- _Supplied records_
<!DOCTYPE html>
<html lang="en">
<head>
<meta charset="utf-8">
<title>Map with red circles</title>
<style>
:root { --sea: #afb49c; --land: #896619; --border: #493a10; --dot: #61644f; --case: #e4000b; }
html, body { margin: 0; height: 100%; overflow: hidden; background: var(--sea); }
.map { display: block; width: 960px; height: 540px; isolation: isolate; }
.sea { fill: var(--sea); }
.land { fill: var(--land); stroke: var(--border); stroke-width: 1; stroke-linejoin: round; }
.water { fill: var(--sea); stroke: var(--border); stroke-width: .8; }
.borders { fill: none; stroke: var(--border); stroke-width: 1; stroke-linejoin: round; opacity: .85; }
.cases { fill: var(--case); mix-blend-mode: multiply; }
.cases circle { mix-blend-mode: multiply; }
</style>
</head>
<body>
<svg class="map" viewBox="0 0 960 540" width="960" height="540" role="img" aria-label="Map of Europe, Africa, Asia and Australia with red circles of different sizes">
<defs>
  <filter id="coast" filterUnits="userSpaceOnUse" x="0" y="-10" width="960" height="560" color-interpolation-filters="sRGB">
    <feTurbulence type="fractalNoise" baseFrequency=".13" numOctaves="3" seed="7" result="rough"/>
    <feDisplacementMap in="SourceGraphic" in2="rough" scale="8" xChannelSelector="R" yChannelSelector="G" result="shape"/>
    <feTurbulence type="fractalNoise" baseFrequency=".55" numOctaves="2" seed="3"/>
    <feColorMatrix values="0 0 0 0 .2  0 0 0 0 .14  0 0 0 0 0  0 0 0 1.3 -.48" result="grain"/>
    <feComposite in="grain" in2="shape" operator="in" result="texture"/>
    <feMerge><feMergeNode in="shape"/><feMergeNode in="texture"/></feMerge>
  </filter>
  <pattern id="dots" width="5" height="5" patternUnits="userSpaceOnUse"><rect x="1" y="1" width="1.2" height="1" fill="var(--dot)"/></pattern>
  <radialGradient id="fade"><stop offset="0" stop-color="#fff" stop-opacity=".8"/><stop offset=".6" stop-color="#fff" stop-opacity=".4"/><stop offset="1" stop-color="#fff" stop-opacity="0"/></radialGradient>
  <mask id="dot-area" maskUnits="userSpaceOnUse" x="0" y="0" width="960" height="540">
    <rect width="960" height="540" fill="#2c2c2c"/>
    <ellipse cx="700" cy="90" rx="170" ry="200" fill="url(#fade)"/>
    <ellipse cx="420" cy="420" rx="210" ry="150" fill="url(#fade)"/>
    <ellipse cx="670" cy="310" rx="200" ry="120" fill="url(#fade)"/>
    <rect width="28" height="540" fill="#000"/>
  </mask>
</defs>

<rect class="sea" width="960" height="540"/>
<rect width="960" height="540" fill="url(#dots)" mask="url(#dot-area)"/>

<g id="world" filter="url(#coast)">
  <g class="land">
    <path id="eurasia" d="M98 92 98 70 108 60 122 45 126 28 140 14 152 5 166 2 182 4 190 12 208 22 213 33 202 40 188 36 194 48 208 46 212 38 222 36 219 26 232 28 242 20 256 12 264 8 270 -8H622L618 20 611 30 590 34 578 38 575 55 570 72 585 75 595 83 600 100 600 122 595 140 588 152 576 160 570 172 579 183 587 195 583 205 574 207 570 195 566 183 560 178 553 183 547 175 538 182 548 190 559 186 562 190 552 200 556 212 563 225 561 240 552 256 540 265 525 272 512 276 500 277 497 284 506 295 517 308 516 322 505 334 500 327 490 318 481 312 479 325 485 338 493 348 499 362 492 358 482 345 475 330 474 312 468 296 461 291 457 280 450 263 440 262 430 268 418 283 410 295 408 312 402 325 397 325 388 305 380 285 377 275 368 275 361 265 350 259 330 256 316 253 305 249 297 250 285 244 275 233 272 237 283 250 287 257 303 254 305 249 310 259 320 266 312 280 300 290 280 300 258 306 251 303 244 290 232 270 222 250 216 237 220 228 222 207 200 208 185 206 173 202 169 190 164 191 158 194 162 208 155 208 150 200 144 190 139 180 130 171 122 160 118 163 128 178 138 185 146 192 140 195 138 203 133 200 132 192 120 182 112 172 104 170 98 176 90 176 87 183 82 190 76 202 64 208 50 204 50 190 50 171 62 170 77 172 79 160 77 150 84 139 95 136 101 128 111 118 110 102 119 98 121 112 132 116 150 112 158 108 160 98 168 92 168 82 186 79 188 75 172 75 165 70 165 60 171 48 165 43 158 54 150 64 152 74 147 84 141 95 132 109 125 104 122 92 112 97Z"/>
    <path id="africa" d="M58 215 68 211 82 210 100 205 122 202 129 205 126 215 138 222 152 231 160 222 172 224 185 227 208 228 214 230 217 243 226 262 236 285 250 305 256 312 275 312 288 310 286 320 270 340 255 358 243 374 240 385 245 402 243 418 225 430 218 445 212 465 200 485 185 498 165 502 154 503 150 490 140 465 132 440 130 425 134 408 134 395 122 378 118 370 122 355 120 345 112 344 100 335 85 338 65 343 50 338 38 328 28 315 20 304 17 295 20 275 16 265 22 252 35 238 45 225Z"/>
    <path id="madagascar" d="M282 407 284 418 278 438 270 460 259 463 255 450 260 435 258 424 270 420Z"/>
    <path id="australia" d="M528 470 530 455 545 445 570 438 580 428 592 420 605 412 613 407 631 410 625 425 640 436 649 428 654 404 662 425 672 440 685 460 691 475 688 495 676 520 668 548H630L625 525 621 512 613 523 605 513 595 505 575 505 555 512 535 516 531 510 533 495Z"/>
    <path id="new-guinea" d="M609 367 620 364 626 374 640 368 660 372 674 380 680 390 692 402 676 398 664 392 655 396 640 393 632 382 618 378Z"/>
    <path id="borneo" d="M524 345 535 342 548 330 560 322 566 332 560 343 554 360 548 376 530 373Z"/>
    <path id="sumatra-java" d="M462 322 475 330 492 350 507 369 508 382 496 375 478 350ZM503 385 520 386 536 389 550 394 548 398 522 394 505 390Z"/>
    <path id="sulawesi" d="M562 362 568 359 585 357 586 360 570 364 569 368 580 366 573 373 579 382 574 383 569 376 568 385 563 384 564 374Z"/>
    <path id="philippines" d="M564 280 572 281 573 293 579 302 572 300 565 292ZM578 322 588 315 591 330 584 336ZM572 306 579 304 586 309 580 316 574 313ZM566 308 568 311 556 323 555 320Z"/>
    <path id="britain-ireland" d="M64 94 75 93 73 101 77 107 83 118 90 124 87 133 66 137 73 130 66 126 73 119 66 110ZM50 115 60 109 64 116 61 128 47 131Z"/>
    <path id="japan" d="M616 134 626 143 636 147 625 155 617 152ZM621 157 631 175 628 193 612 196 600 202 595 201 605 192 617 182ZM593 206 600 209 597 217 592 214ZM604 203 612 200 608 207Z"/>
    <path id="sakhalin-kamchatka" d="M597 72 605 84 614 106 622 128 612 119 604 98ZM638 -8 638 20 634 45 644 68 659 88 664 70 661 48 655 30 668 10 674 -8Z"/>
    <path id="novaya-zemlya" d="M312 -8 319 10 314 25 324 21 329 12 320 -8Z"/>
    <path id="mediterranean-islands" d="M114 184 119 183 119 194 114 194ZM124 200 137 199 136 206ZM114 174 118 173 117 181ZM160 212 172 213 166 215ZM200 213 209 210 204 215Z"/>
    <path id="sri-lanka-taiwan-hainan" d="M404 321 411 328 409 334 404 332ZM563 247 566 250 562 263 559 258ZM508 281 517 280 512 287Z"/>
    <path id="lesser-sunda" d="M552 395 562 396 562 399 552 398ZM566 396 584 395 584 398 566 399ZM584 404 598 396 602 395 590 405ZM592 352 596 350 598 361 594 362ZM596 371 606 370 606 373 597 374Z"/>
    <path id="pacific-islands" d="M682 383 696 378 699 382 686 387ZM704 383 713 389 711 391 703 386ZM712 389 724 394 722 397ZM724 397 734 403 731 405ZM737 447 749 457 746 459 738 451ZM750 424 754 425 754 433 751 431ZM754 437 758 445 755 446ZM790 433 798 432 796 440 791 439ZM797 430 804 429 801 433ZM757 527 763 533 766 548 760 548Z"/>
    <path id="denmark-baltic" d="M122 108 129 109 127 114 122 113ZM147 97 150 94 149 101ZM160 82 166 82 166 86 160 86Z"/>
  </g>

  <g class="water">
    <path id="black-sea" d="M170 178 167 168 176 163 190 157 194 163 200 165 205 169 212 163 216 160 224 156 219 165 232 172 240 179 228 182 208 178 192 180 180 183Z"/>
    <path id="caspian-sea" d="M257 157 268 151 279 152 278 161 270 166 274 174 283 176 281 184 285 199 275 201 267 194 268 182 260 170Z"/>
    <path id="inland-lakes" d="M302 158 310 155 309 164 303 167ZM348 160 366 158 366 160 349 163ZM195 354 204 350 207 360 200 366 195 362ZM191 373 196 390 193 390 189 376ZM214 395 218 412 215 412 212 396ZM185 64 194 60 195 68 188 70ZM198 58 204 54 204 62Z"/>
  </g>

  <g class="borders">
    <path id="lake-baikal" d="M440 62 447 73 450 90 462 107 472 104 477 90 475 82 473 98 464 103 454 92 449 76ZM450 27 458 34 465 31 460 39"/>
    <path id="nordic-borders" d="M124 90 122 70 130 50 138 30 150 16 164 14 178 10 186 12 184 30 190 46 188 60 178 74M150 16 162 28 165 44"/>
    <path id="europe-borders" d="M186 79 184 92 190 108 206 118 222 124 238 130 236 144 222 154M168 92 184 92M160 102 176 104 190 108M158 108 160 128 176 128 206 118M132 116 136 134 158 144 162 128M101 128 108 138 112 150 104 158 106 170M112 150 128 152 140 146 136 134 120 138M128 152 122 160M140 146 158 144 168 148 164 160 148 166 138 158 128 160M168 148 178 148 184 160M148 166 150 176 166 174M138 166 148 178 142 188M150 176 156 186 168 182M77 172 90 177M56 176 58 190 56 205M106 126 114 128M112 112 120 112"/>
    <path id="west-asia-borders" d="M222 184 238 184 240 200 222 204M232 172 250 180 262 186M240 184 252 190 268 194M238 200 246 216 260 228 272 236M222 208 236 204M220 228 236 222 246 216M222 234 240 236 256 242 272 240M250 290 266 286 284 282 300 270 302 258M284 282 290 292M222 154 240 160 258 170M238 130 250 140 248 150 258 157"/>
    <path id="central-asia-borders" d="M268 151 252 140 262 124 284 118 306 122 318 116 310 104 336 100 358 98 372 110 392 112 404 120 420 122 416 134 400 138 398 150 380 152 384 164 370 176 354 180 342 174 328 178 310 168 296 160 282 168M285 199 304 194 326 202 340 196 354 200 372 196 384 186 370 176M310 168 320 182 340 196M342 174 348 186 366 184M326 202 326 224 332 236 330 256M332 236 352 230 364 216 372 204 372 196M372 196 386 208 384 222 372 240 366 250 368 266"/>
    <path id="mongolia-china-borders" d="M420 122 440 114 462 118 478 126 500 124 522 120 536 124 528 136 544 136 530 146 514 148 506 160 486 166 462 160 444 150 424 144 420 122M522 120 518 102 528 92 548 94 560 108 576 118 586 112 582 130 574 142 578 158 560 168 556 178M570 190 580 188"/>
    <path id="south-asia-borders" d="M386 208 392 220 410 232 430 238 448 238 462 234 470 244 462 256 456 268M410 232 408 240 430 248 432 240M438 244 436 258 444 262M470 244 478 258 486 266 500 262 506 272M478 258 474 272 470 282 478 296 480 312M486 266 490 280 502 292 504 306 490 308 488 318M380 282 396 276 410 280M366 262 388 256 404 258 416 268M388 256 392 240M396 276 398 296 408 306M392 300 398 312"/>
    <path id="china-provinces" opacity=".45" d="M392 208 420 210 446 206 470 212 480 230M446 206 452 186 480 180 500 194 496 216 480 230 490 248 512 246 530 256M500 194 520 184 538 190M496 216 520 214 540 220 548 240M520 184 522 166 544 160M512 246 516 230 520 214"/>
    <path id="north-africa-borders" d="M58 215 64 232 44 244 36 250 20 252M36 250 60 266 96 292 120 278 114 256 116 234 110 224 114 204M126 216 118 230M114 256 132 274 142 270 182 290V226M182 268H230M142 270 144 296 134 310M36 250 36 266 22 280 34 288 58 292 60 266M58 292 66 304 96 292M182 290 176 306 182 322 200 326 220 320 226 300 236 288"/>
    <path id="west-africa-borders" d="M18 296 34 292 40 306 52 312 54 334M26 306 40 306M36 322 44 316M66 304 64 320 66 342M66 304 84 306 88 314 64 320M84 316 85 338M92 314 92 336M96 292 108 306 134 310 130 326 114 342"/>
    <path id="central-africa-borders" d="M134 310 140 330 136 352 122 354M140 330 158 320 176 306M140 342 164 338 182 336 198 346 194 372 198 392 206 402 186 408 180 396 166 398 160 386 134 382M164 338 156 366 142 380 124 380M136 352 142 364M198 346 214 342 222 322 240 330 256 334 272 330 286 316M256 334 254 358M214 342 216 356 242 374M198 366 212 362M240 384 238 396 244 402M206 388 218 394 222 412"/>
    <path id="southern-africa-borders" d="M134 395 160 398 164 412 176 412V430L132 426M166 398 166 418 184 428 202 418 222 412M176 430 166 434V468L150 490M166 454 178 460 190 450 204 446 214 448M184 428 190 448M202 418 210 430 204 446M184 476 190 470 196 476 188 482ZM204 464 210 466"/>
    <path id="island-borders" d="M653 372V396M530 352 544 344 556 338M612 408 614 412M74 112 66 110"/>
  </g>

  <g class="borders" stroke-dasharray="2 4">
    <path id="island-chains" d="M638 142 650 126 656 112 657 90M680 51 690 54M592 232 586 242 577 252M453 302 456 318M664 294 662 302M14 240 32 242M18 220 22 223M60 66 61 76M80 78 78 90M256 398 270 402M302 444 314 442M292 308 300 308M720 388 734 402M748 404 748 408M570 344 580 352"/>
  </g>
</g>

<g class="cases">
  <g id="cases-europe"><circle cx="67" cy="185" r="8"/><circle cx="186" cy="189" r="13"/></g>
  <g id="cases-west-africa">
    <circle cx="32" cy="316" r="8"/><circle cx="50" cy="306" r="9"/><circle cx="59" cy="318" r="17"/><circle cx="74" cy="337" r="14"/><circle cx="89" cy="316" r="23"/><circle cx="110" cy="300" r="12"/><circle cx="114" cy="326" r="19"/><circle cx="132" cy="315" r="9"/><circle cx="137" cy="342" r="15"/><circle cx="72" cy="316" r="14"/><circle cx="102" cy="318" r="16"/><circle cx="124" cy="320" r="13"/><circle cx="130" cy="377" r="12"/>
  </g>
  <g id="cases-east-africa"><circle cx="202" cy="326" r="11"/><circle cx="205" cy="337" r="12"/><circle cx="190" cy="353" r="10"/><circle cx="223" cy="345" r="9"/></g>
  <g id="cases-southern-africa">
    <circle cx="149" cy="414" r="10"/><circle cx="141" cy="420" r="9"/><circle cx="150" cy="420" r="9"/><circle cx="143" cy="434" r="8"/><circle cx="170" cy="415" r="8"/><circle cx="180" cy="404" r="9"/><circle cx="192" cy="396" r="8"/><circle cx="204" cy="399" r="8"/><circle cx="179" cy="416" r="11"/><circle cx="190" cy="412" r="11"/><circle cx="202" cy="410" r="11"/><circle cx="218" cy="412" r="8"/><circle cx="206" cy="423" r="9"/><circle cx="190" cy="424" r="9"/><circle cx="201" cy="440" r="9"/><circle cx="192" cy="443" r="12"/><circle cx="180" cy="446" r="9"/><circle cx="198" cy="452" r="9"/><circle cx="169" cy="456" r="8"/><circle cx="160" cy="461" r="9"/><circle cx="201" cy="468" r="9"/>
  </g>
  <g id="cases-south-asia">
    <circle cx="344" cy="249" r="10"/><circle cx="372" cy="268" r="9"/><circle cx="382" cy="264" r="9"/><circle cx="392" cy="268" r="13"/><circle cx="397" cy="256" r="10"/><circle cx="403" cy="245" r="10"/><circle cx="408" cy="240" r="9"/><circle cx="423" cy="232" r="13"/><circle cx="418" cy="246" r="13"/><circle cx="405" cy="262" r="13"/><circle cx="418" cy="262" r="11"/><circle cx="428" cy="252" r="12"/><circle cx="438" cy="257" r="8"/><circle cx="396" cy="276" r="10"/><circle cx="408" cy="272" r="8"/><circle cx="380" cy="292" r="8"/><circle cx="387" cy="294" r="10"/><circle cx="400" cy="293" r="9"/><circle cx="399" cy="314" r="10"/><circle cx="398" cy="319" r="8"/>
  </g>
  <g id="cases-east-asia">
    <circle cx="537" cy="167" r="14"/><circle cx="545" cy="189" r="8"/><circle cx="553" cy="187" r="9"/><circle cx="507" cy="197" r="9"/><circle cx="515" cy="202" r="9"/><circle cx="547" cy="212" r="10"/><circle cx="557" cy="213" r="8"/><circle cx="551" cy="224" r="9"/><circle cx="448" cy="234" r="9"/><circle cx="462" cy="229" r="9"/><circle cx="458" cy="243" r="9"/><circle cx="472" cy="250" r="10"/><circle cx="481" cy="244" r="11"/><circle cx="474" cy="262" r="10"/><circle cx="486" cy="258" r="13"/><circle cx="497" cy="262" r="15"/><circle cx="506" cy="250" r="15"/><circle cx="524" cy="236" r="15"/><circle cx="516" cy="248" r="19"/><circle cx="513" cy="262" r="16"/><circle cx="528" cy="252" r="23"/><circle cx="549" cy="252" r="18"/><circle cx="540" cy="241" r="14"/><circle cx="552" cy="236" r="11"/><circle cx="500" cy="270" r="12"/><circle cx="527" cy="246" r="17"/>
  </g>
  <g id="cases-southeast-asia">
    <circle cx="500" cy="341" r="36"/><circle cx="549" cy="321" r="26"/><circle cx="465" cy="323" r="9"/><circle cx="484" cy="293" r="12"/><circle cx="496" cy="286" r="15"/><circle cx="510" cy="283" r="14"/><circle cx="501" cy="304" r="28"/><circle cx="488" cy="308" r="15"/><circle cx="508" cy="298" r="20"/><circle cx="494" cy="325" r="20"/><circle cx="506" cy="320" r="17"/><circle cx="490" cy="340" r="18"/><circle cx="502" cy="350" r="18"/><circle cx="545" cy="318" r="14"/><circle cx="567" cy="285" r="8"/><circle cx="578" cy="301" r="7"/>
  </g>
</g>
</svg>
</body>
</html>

- _Exercise objective_
If a line in the data above contains "class", return that line.

- _Response to the task_
<svg class="map" viewBox="0 0 960 540" width="960" height="540" role="img" aria-label="Map of Europe, Africa, Asia and Australia with red circles of different sizes">
<rect class="sea" width="960" height="540"/>
  <g class="land">
  <g class="water">
  <g class="borders">
  <g class="borders" stroke-dasharray="2 4">
<g class="cases">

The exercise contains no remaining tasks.